■ To do ■
Copy the listing out exactly as shown.

==*==

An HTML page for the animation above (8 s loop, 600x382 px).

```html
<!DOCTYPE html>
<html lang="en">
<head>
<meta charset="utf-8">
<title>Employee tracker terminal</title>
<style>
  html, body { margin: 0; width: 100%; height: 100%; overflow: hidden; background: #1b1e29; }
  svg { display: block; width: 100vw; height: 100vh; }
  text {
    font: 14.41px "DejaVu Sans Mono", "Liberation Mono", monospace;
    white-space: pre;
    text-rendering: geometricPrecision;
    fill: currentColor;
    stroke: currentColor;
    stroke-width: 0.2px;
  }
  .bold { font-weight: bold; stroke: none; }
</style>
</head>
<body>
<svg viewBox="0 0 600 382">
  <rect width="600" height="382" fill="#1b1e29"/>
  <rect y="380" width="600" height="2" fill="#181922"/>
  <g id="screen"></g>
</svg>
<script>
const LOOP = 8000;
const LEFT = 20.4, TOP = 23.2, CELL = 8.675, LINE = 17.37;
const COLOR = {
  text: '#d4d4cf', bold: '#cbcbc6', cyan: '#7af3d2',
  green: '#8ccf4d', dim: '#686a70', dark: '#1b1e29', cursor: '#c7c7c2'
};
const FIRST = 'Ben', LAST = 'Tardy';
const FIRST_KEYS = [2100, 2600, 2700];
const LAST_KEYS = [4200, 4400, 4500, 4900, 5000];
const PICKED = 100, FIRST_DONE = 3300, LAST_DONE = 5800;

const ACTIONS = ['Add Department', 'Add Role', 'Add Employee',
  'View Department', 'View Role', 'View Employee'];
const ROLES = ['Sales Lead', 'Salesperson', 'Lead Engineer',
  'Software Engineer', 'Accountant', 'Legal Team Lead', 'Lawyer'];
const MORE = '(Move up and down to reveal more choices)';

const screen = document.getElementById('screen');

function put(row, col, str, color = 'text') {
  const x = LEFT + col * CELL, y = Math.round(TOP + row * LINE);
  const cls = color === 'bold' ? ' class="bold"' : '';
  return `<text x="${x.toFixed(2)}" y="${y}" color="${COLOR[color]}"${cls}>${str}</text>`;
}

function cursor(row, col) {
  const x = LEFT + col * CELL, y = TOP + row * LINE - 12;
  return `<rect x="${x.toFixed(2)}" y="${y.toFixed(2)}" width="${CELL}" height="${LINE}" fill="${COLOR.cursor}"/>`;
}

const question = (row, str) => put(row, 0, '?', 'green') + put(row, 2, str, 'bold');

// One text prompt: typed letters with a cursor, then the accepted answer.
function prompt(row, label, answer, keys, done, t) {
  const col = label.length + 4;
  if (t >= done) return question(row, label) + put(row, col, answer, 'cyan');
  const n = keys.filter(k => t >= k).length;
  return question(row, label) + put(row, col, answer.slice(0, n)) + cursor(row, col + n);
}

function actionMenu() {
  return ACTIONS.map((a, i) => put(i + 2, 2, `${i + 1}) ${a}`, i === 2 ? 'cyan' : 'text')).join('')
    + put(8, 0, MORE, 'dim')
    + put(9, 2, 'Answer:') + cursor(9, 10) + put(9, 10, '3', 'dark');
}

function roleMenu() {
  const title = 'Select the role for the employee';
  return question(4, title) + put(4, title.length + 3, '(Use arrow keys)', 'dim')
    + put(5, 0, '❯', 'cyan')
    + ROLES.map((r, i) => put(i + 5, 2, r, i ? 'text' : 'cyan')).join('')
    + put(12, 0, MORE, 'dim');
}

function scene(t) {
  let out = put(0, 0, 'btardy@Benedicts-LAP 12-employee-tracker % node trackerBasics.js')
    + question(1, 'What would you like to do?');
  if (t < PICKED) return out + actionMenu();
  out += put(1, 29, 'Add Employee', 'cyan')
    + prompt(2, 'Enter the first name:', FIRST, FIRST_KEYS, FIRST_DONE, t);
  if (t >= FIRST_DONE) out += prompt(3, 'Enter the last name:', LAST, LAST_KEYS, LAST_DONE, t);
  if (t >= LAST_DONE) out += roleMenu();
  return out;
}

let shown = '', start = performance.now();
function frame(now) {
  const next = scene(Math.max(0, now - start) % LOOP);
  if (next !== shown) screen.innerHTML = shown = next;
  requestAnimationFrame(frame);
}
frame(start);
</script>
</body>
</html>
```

==*==

■ The completed task ■
An HTML page for the animation above (8 s loop, 600x382 px).

```html
<!DOCTYPE html>
<html lang="en">
<head>
<meta charset="utf-8">
<title>Employee tracker terminal</title>
<style>
  html, body { margin: 0; width: 100%; height: 100%; overflow: hidden; background: #1b1e29; }
  svg { display: block; width: 100vw; height: 100vh; }
  text {
    font: 14.41px "DejaVu Sans Mono", "Liberation Mono", monospace;
    white-space: pre;
    text-rendering: geometricPrecision;
    fill: currentColor;
    stroke: currentColor;
    stroke-width: 0.2px;
  }
  .bold { font-weight: bold; stroke: none; }
</style>
</head>
<body>
<svg viewBox="0 0 600 382">
  <rect width="600" height="382" fill="#1b1e29"/>
  <rect y="380" width="600" height="2" fill="#181922"/>
  <g id="screen"></g>
</svg>
<script>
const LOOP = 8000;
const LEFT = 20.4, TOP = 23.2, CELL = 8.675, LINE = 17.37;
const COLOR = {
  text: '#d4d4cf', bold: '#cbcbc6', cyan: '#7af3d2',
  green: '#8ccf4d', dim: '#686a70', dark: '#1b1e29', cursor: '#c7c7c2'
};
const FIRST = 'Ben', LAST = 'Tardy';
const FIRST_KEYS = [2100, 2600, 2700];
const LAST_KEYS = [4200, 4400, 4500, 4900, 5000];
const PICKED = 100, FIRST_DONE = 3300, LAST_DONE = 5800;

const ACTIONS = ['Add Department', 'Add Role', 'Add Employee',
  'View Department', 'View Role', 'View Employee'];
const ROLES = ['Sales Lead', 'Salesperson', 'Lead Engineer',
  'Software Engineer', 'Accountant', 'Legal Team Lead', 'Lawyer'];
const MORE = '(Move up and down to reveal more choices)';

const screen = document.getElementById('screen');

function put(row, col, str, color = 'text') {
  const x = LEFT + col * CELL, y = Math.round(TOP + row * LINE);
  const cls = color === 'bold' ? ' class="bold"' : '';
  return `<text x="${x.toFixed(2)}" y="${y}" color="${COLOR[color]}"${cls}>${str}</text>`;
}

function cursor(row, col) {
  const x = LEFT + col * CELL, y = TOP + row * LINE - 12;
  return `<rect x="${x.toFixed(2)}" y="${y.toFixed(2)}" width="${CELL}" height="${LINE}" fill="${COLOR.cursor}"/>`;
}

const question = (row, str) => put(row, 0, '?', 'green') + put(row, 2, str, 'bold');

// One text prompt: typed letters with a cursor, then the accepted answer.
function prompt(row, label, answer, keys, done, t) {
  const col = label.length + 4;
  if (t >= done) return question(row, label) + put(row, col, answer, 'cyan');
  const n = keys.filter(k => t >= k).length;
  return question(row, label) + put(row, col, answer.slice(0, n)) + cursor(row, col + n);
}

function actionMenu() {
  return ACTIONS.map((a, i) => put(i + 2, 2, `${i + 1}) ${a}`, i === 2 ? 'cyan' : 'text')).join('')
    + put(8, 0, MORE, 'dim')
    + put(9, 2, 'Answer:') + cursor(9, 10) + put(9, 10, '3', 'dark');
}

function roleMenu() {
  const title = 'Select the role for the employee';
  return question(4, title) + put(4, title.length + 3, '(Use arrow keys)', 'dim')
    + put(5, 0, '❯', 'cyan')
    + ROLES.map((r, i) => put(i + 5, 2, r, i ? 'text' : 'cyan')).join('')
    + put(12, 0, MORE, 'dim');
}

function scene(t) {
  let out = put(0, 0, 'btardy@Benedicts-LAP 12-employee-tracker % node trackerBasics.js')
    + question(1, 'What would you like to do?');
  if (t < PICKED) return out + actionMenu();
  out += put(1, 29, 'Add Employee', 'cyan')
    + prompt(2, 'Enter the first name:', FIRST, FIRST_KEYS, FIRST_DONE, t);
  if (t >= FIRST_DONE) out += prompt(3, 'Enter the last name:', LAST, LAST_KEYS, LAST_DONE, t);
  if (t >= LAST_DONE) out += roleMenu();
  return out;
}

let shown = '', start = performance.now();
function frame(now) {
  const next = scene(Math.max(0, now - start) % LOOP);
  if (next !== shown) screen.innerHTML = shown = next;
  requestAnimationFrame(frame);
}
frame(start);
</script>
</body>
</html>
```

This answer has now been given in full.